- _SUPPLIED RECORDS_
---

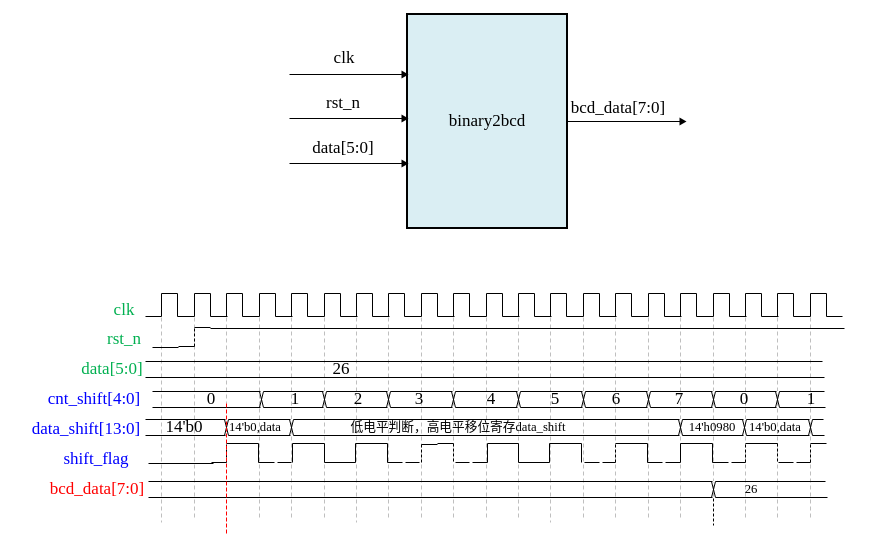
<!DOCTYPE html>
<html lang="zh-CN">
<head>
<meta charset="utf-8">
<title>binary2bcd timing diagram</title>
<style>
:root {
  --ink: #000;
  --paper: #fff;
  --block: #daeef3;
  --input: #00b050;
  --internal: #0000ff;
  --output: #ff0000;
  --guide: #bfbfbf;
}
* { margin: 0; padding: 0; box-sizing: border-box; }
html, body { width: 870px; height: 547px; overflow: hidden; background: var(--paper); }
.sheet {
  position: relative;
  width: 870px;
  height: 547px;
  overflow: hidden;
  color: var(--ink);
  font: 17px/20px "Liberation Serif", "Noto Sans CJK SC", serif;
}
.module {
  position: absolute;
  left: 406px; top: 13px;
  width: 162px; height: 216px;
  display: flex;
  align-items: center;
  justify-content: center;
  background: var(--block);
  border: 2px solid var(--ink);
}
.lines { position: absolute; inset: 0; display: block; }
.wire { fill: none; stroke: var(--ink); stroke-width: 1; }
.dashed { stroke-dasharray: 3 2; }
.guides { fill: none; stroke: var(--guide); stroke-dasharray: 4 3; }
.marker { stroke: var(--output); stroke-dasharray: 4 2; }
.gap { stroke: var(--paper); }
.heads { fill: var(--ink); }
.label, .value {
  position: absolute;
  left: var(--x); top: var(--y);
  transform: translate(-50%, -50%);
  height: 20px;
  white-space: nowrap;
}
.input { color: var(--input); }
.internal { color: var(--internal); }
.output { color: var(--output); }
.small { font-size: 12.7px; }
</style>
</head>
<body>
<main class="sheet">
  <div class="module">binary2bcd</div>

  <svg class="lines" width="870" height="547" viewBox="0 0 870 547" aria-hidden="true">
    <defs>
      <path id="head" d="M0 -4L7 0L0 4Z"/>
      <g id="change">
        <path class="gap" d="M-1 0H2M-1 16H2"/>
        <path d="M-2 0L2 16M2 0L-2 16"/>
      </g>
      <path id="pulse" d="M0 23V0H16V23H33"/>
    </defs>

    <g transform="translate(.5 .5)">
      <g class="guides">
        <path d="M161 317V522M194 317V518M226 317V403M259 317V518M291 317V518M324 317V518M356 317V522M388 317V518M421 317V518M453 317V518M486 317V518M518 317V518M550 317V522M583 317V518M615 317V518M648 317V518M680 317V518M713 317V498M745 317V518M777 317V518M810 317V518"/>
      </g>

      <g class="wire">
        <path id="ports" d="M289 74H402M289 118H402M289 163H402M567 121H680"/>

        <g id="wave-clk">
          <path d="M145 316H161"/>
          <use href="#pulse" x="161" y="293"/>
          <use href="#pulse" x="194" y="293"/>
          <use href="#pulse" x="226" y="293"/>
          <use href="#pulse" x="259" y="293"/>
          <use href="#pulse" x="291" y="293"/>
          <use href="#pulse" x="324" y="293"/>
          <use href="#pulse" x="356" y="293"/>
          <use href="#pulse" x="388" y="293"/>
          <use href="#pulse" x="421" y="293"/>
          <use href="#pulse" x="453" y="293"/>
          <use href="#pulse" x="486" y="293"/>
          <use href="#pulse" x="518" y="293"/>
          <use href="#pulse" x="550" y="293"/>
          <use href="#pulse" x="583" y="293"/>
          <use href="#pulse" x="615" y="293"/>
          <use href="#pulse" x="648" y="293"/>
          <use href="#pulse" x="680" y="293"/>
          <use href="#pulse" x="713" y="293"/>
          <use href="#pulse" x="745" y="293"/>
          <use href="#pulse" x="777" y="293"/>
          <path d="M810 316V293H826V316H842"/>
        </g>

        <g id="wave-rst">
          <path d="M152 347H178M178 346H194M194 327H210M210 328H844"/>
          <path class="dashed" d="M194 346V327"/>
        </g>

        <path id="wave-data" d="M145 361H822M145 377H824"/>

        <g id="wave-cnt-shift">
          <path d="M152 391H824M152 407H825"/>
          <use href="#change" x="261" y="391"/>
          <use href="#change" x="324" y="391"/>
          <use href="#change" x="388" y="391"/>
          <use href="#change" x="453" y="391"/>
          <use href="#change" x="518" y="391"/>
          <use href="#change" x="583" y="391"/>
          <use href="#change" x="648" y="391"/>
          <use href="#change" x="713" y="391"/>
          <use href="#change" x="777" y="391"/>
        </g>

        <g id="wave-data-shift">
          <path d="M145 419H823M145 435H824"/>
          <use href="#change" x="226" y="419"/>
          <use href="#change" x="291" y="419"/>
          <use href="#change" x="680" y="419"/>
          <use href="#change" x="744" y="419"/>
          <use href="#change" x="810" y="419"/>
        </g>

        <g id="wave-shift-flag">
          <path d="M148 463H213M211 462H226M226 443H258V462H274M277 462H291M292 462V443H324V462H355V443H387V462H402M405 462H419M421 444H437M437 443H453M455 462H469M472 462H487V443H518V462H549V443H581V462M584 462H599M602 462H615M615 443H647V462H662M665 462H680V443H712V462H728M731 462H745M745 443H777M778 462H793M796 462H810M810 443H826"/>
          <path class="dashed" d="M226 462V443M421 462V444M453 443V462M615 462V443M745 462V443M777 443V462M810 462V443"/>
        </g>

        <g id="wave-bcd-data">
          <path d="M148 481H825M148 497H827"/>
          <use href="#change" x="713" y="481"/>
          <path class="dashed" d="M713 498V525"/>
        </g>

        <path class="marker" d="M226 403V533"/>
      </g>

      <g class="heads">
        <use href="#head" x="401" y="74"/>
        <use href="#head" x="401" y="118"/>
        <use href="#head" x="401" y="163"/>
        <use href="#head" x="679" y="121"/>
      </g>
    </g>
  </svg>

  <section aria-label="Module ports">
    <span class="label" style="--x:344px;--y:58px">clk</span>
    <span class="label" style="--x:343px;--y:103px">rst_n</span>
    <span class="label" style="--x:343px;--y:148px">data[5:0]</span>
    <span class="label" style="--x:618px;--y:108px">bcd_data[7:0]</span>
  </section>

  <section aria-label="Signal names">
    <span class="label input" style="--x:124px;--y:310px">clk</span>
    <span class="label input" style="--x:124px;--y:339px">rst_n</span>
    <span class="label input" style="--x:112px;--y:369px">data[5:0]</span>
    <span class="label internal" style="--x:94px;--y:399px">cnt_shift[4:0]</span>
    <span class="label internal" style="--x:86px;--y:429px">data_shift[13:0]</span>
    <span class="label internal" style="--x:96px;--y:459px">shift_flag</span>
    <span class="label output" style="--x:97px;--y:489px">bcd_data[7:0]</span>
  </section>

  <section aria-label="Signal values">
    <span class="value" style="--x:341px;--y:369px">26</span>

    <span class="value" style="--x:211px;--y:399px">0</span>
    <span class="value" style="--x:295px;--y:399px">1</span>
    <span class="value" style="--x:358px;--y:399px">2</span>
    <span class="value" style="--x:419px;--y:399px">3</span>
    <span class="value" style="--x:491px;--y:399px">4</span>
    <span class="value" style="--x:555px;--y:399px">5</span>
    <span class="value" style="--x:616px;--y:399px">6</span>
    <span class="value" style="--x:679px;--y:399px">7</span>
    <span class="value" style="--x:744px;--y:399px">0</span>
    <span class="value" style="--x:811px;--y:399px">1</span>

    <span class="value" style="--x:184px;--y:427px">14'b0</span>
    <span class="value small" style="--x:255px;--y:427px">14'b0,data</span>
    <span class="value small" style="--x:458px;--y:427px">低电平判断，高电平移位寄存data_shift</span>
    <span class="value small" style="--x:712px;--y:427px">14'h0980</span>
    <span class="value small" style="--x:775px;--y:427px">14'b0,data</span>

    <span class="value small" style="--x:751px;--y:489px">26</span>
  </section>
</main>
</body>
</html>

---

- _WHAT THIS TASK INVOLVES_
Repeat the material above exactly. Leave every picture out of it.

- _REPLY_
<!DOCTYPE html>
<html lang="zh-CN">
<head>
<meta charset="utf-8">
<title>binary2bcd timing diagram</title>
<style>
:root {
  --ink: #000;
  --paper: #fff;
  --block: #daeef3;
  --input: #00b050;
  --internal: #0000ff;
  --output: #ff0000;
  --guide: #bfbfbf;
}
* { margin: 0; padding: 0; box-sizing: border-box; }
html, body { width: 870px; height: 547px; overflow: hidden; background: var(--paper); }
.sheet {
  position: relative;
  width: 870px;
  height: 547px;
  overflow: hidden;
  color: var(--ink);
  font: 17px/20px "Liberation Serif", "Noto Sans CJK SC", serif;
}
.module {
  position: absolute;
  left: 406px; top: 13px;
  width: 162px; height: 216px;
  display: flex;
  align-items: center;
  justify-content: center;
  background: var(--block);
  border: 2px solid var(--ink);
}
.lines { position: absolute; inset: 0; display: block; }
.wire { fill: none; stroke: var(--ink); stroke-width: 1; }
.dashed { stroke-dasharray: 3 2; }
.guides { fill: none; stroke: var(--guide); stroke-dasharray: 4 3; }
.marker { stroke: var(--output); stroke-dasharray: 4 2; }
.gap { stroke: var(--paper); }
.heads { fill: var(--ink); }
.label, .value {
  position: absolute;
  left: var(--x); top: var(--y);
  transform: translate(-50%, -50%);
  height: 20px;
  white-space: nowrap;
}
.input { color: var(--input); }
.internal { color: var(--internal); }
.output { color: var(--output); }
.small { font-size: 12.7px; }
</style>
</head>
<body>
<main class="sheet">
  <div class="module">binary2bcd</div>

  <svg class="lines" width="870" height="547" viewBox="0 0 870 547" aria-hidden="true">
    <defs>
      <path id="head" d="M0 -4L7 0L0 4Z"/>
      <g id="change">
        <path class="gap" d="M-1 0H2M-1 16H2"/>
        <path d="M-2 0L2 16M2 0L-2 16"/>
      </g>
      <path id="pulse" d="M0 23V0H16V23H33"/>
    </defs>

    <g transform="translate(.5 .5)">
      <g class="guides">
        <path d="M161 317V522M194 317V518M226 317V403M259 317V518M291 317V518M324 317V518M356 317V522M388 317V518M421 317V518M453 317V518M486 317V518M518 317V518M550 317V522M583 317V518M615 317V518M648 317V518M680 317V518M713 317V498M745 317V518M777 317V518M810 317V518"/>
      </g>

      <g class="wire">
        <path id="ports" d="M289 74H402M289 118H402M289 163H402M567 121H680"/>

        <g id="wave-clk">
          <path d="M145 316H161"/>
          <use href="#pulse" x="161" y="293"/>
          <use href="#pulse" x="194" y="293"/>
          <use href="#pulse" x="226" y="293"/>
          <use href="#pulse" x="259" y="293"/>
          <use href="#pulse" x="291" y="293"/>
          <use href="#pulse" x="324" y="293"/>
          <use href="#pulse" x="356" y="293"/>
          <use href="#pulse" x="388" y="293"/>
          <use href="#pulse" x="421" y="293"/>
          <use href="#pulse" x="453" y="293"/>
          <use href="#pulse" x="486" y="293"/>
          <use href="#pulse" x="518" y="293"/>
          <use href="#pulse" x="550" y="293"/>
          <use href="#pulse" x="583" y="293"/>
          <use href="#pulse" x="615" y="293"/>
          <use href="#pulse" x="648" y="293"/>
          <use href="#pulse" x="680" y="293"/>
          <use href="#pulse" x="713" y="293"/>
          <use href="#pulse" x="745" y="293"/>
          <use href="#pulse" x="777" y="293"/>
          <path d="M810 316V293H826V316H842"/>
        </g>

        <g id="wave-rst">
          <path d="M152 347H178M178 346H194M194 327H210M210 328H844"/>
          <path class="dashed" d="M194 346V327"/>
        </g>

        <path id="wave-data" d="M145 361H822M145 377H824"/>

        <g id="wave-cnt-shift">
          <path d="M152 391H824M152 407H825"/>
          <use href="#change" x="261" y="391"/>
          <use href="#change" x="324" y="391"/>
          <use href="#change" x="388" y="391"/>
          <use href="#change" x="453" y="391"/>
          <use href="#change" x="518" y="391"/>
          <use href="#change" x="583" y="391"/>
          <use href="#change" x="648" y="391"/>
          <use href="#change" x="713" y="391"/>
          <use href="#change" x="777" y="391"/>
        </g>

        <g id="wave-data-shift">
          <path d="M145 419H823M145 435H824"/>
          <use href="#change" x="226" y="419"/>
          <use href="#change" x="291" y="419"/>
          <use href="#change" x="680" y="419"/>
          <use href="#change" x="744" y="419"/>
          <use href="#change" x="810" y="419"/>
        </g>

        <g id="wave-shift-flag">
          <path d="M148 463H213M211 462H226M226 443H258V462H274M277 462H291M292 462V443H324V462H355V443H387V462H402M405 462H419M421 444H437M437 443H453M455 462H469M472 462H487V443H518V462H549V443H581V462M584 462H599M602 462H615M615 443H647V462H662M665 462H680V443H712V462H728M731 462H745M745 443H777M778 462H793M796 462H810M810 443H826"/>
          <path class="dashed" d="M226 462V443M421 462V444M453 443V462M615 462V443M745 462V443M777 443V462M810 462V443"/>
        </g>

        <g id="wave-bcd-data">
          <path d="M148 481H825M148 497H827"/>
          <use href="#change" x="713" y="481"/>
          <path class="dashed" d="M713 498V525"/>
        </g>

        <path class="marker" d="M226 403V533"/>
      </g>

      <g class="heads">
        <use href="#head" x="401" y="74"/>
        <use href="#head" x="401" y="118"/>
        <use href="#head" x="401" y="163"/>
        <use href="#head" x="679" y="121"/>
      </g>
    </g>
  </svg>

  <section aria-label="Module ports">
    <span class="label" style="--x:344px;--y:58px">clk</span>
    <span class="label" style="--x:343px;--y:103px">rst_n</span>
    <span class="label" style="--x:343px;--y:148px">data[5:0]</span>
    <span class="label" style="--x:618px;--y:108px">bcd_data[7:0]</span>
  </section>

  <section aria-label="Signal names">
    <span class="label input" style="--x:124px;--y:310px">clk</span>
    <span class="label input" style="--x:124px;--y:339px">rst_n</span>
    <span class="label input" style="--x:112px;--y:369px">data[5:0]</span>
    <span class="label internal" style="--x:94px;--y:399px">cnt_shift[4:0]</span>
    <span class="label internal" style="--x:86px;--y:429px">data_shift[13:0]</span>
    <span class="label internal" style="--x:96px;--y:459px">shift_flag</span>
    <span class="label output" style="--x:97px;--y:489px">bcd_data[7:0]</span>
  </section>

  <section aria-label="Signal values">
    <span class="value" style="--x:341px;--y:369px">26</span>

    <span class="value" style="--x:211px;--y:399px">0</span>
    <span class="value" style="--x:295px;--y:399px">1</span>
    <span class="value" style="--x:358px;--y:399px">2</span>
    <span class="value" style="--x:419px;--y:399px">3</span>
    <span class="value" style="--x:491px;--y:399px">4</span>
    <span class="value" style="--x:555px;--y:399px">5</span>
    <span class="value" style="--x:616px;--y:399px">6</span>
    <span class="value" style="--x:679px;--y:399px">7</span>
    <span class="value" style="--x:744px;--y:399px">0</span>
    <span class="value" style="--x:811px;--y:399px">1</span>

    <span class="value" style="--x:184px;--y:427px">14'b0</span>
    <span class="value small" style="--x:255px;--y:427px">14'b0,data</span>
    <span class="value small" style="--x:458px;--y:427px">低电平判断，高电平移位寄存data_shift</span>
    <span class="value small" style="--x:712px;--y:427px">14'h0980</span>
    <span class="value small" style="--x:775px;--y:427px">14'b0,data</span>

    <span class="value small" style="--x:751px;--y:489px">26</span>
  </section>
</main>
</body>
</html>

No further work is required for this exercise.